*** Task input ***
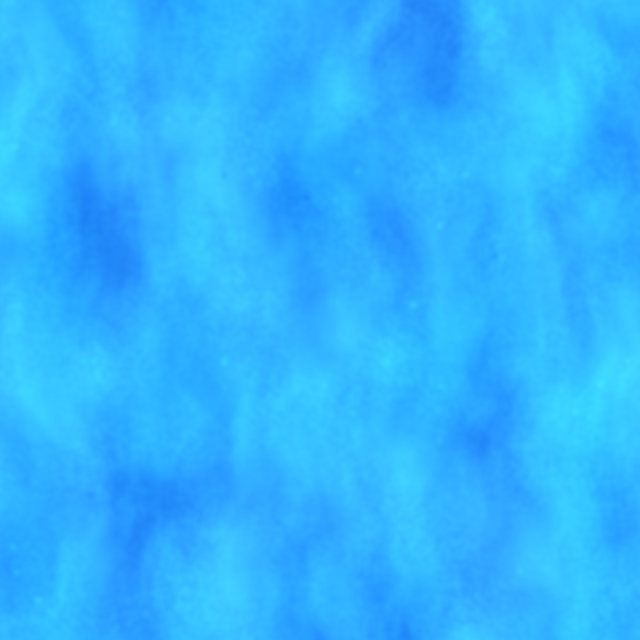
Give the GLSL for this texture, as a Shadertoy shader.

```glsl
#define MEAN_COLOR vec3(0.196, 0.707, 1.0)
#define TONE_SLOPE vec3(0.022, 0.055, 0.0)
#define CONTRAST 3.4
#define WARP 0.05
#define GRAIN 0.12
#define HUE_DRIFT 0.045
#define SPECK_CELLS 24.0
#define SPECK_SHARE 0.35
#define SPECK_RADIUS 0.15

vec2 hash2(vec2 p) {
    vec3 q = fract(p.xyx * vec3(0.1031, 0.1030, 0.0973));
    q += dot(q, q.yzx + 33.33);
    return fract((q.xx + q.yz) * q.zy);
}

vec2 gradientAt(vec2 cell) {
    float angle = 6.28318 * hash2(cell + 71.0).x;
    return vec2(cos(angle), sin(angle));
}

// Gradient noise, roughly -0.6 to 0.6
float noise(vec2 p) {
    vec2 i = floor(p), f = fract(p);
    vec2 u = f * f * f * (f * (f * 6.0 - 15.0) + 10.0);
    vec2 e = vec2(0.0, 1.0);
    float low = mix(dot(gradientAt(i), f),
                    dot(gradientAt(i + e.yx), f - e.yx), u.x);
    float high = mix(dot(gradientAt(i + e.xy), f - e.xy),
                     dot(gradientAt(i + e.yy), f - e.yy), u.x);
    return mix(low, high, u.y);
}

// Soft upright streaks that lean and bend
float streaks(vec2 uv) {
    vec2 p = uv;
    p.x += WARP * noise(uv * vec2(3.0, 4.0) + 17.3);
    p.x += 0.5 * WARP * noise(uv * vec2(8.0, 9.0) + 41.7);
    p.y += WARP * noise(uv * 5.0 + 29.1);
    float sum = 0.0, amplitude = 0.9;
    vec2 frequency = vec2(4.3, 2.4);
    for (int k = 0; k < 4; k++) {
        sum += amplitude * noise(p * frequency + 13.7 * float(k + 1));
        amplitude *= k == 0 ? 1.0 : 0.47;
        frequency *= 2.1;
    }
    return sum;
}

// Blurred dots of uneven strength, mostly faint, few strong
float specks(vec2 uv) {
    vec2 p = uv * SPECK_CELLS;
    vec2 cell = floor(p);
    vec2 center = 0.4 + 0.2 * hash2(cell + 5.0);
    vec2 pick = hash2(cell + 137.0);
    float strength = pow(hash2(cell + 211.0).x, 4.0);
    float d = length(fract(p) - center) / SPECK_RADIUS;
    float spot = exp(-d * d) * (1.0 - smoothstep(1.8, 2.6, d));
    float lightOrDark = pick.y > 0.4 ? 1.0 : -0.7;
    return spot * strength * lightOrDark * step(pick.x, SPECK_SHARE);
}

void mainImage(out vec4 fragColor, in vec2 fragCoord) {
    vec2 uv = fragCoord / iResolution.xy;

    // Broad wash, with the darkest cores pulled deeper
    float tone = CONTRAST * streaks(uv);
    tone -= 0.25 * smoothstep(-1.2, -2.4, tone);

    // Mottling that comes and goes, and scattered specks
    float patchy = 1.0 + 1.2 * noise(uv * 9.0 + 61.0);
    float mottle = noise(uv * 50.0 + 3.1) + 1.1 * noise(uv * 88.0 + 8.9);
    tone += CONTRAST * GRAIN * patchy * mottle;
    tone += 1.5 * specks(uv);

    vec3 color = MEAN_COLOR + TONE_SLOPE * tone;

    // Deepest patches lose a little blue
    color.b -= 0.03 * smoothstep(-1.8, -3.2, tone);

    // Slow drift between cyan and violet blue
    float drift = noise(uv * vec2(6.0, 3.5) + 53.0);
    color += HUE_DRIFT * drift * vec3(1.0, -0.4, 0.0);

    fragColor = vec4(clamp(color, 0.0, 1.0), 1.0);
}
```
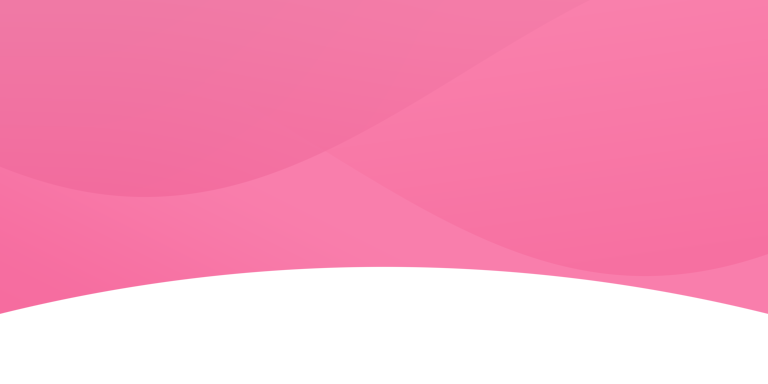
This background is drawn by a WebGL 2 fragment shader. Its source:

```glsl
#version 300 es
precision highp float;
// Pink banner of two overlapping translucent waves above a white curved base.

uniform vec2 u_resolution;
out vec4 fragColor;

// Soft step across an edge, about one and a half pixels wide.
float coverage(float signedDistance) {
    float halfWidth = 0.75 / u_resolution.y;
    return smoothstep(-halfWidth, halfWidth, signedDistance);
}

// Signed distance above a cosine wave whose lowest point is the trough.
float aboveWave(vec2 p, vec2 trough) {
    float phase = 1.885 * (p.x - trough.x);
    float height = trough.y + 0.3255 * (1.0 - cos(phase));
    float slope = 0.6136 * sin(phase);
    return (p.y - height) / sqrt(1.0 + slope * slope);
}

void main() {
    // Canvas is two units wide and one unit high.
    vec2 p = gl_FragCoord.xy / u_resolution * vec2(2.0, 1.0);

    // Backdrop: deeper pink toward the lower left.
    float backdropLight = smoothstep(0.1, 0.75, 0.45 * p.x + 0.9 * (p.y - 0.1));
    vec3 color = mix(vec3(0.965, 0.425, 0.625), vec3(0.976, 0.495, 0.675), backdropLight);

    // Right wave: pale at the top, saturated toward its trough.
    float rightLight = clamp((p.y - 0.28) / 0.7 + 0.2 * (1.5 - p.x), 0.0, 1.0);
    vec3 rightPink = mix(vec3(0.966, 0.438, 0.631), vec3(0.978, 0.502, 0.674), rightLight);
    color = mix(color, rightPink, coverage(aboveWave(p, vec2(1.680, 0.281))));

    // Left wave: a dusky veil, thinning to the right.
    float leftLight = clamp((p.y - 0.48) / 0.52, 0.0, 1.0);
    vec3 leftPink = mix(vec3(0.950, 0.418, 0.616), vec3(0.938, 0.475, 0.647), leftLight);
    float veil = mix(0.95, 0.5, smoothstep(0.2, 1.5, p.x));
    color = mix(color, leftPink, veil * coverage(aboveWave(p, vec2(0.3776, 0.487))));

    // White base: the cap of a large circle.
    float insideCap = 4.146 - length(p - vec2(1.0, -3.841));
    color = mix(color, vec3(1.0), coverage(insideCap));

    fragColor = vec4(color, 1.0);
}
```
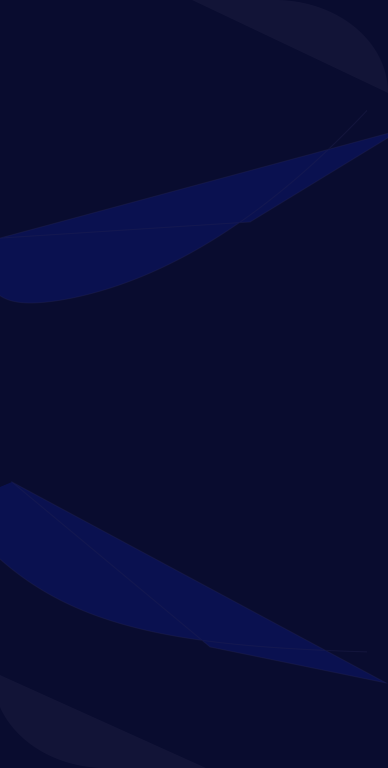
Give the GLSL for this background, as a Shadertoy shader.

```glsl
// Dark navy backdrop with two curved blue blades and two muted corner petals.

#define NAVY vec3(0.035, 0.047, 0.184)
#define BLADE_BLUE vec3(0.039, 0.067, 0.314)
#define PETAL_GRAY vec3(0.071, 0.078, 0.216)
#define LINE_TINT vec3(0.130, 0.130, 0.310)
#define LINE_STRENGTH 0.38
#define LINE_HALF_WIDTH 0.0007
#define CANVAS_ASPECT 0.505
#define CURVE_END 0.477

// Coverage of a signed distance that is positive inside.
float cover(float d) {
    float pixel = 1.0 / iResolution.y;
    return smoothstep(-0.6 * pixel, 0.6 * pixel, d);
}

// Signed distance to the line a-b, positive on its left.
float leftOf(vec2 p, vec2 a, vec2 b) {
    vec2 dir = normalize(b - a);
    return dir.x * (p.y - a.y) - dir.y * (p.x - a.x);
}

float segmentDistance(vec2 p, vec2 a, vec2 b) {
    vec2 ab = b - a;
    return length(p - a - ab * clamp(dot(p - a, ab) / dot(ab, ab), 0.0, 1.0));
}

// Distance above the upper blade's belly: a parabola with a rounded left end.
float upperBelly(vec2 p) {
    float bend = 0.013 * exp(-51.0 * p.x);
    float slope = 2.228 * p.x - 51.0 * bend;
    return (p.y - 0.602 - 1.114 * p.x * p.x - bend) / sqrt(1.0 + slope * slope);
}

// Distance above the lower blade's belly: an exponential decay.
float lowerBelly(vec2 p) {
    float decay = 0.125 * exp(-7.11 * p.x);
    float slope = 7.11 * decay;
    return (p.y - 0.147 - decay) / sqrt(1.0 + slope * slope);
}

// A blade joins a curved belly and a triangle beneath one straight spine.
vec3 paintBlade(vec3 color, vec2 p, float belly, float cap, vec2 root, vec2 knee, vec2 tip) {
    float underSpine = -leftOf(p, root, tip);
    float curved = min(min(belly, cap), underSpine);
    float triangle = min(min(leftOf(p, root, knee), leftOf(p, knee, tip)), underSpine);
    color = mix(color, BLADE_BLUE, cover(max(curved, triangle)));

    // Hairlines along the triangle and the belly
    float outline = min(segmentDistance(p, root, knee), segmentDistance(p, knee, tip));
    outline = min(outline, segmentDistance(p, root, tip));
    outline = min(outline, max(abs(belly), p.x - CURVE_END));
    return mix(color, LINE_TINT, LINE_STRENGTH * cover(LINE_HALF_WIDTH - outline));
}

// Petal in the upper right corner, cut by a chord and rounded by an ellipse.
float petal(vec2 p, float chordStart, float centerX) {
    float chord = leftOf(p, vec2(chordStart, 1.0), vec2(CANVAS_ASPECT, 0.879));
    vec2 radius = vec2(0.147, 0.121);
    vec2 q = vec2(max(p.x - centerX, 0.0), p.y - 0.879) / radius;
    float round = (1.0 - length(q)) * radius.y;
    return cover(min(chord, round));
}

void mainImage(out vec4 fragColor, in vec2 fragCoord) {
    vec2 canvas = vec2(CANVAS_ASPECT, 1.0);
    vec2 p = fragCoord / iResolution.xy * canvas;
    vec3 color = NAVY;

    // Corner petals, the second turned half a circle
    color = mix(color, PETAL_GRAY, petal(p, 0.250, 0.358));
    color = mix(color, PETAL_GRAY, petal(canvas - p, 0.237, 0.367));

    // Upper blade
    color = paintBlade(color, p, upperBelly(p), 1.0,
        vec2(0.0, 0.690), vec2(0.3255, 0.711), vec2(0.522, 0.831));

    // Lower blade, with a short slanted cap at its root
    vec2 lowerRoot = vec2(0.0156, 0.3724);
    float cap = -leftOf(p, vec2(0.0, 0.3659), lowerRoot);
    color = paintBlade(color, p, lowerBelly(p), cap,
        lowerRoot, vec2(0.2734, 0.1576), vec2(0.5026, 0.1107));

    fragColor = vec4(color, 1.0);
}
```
*** End of Task input ***
● Work to be completed
Output only the number of lines in the data above that include the word "with".

● Output of the exercise
4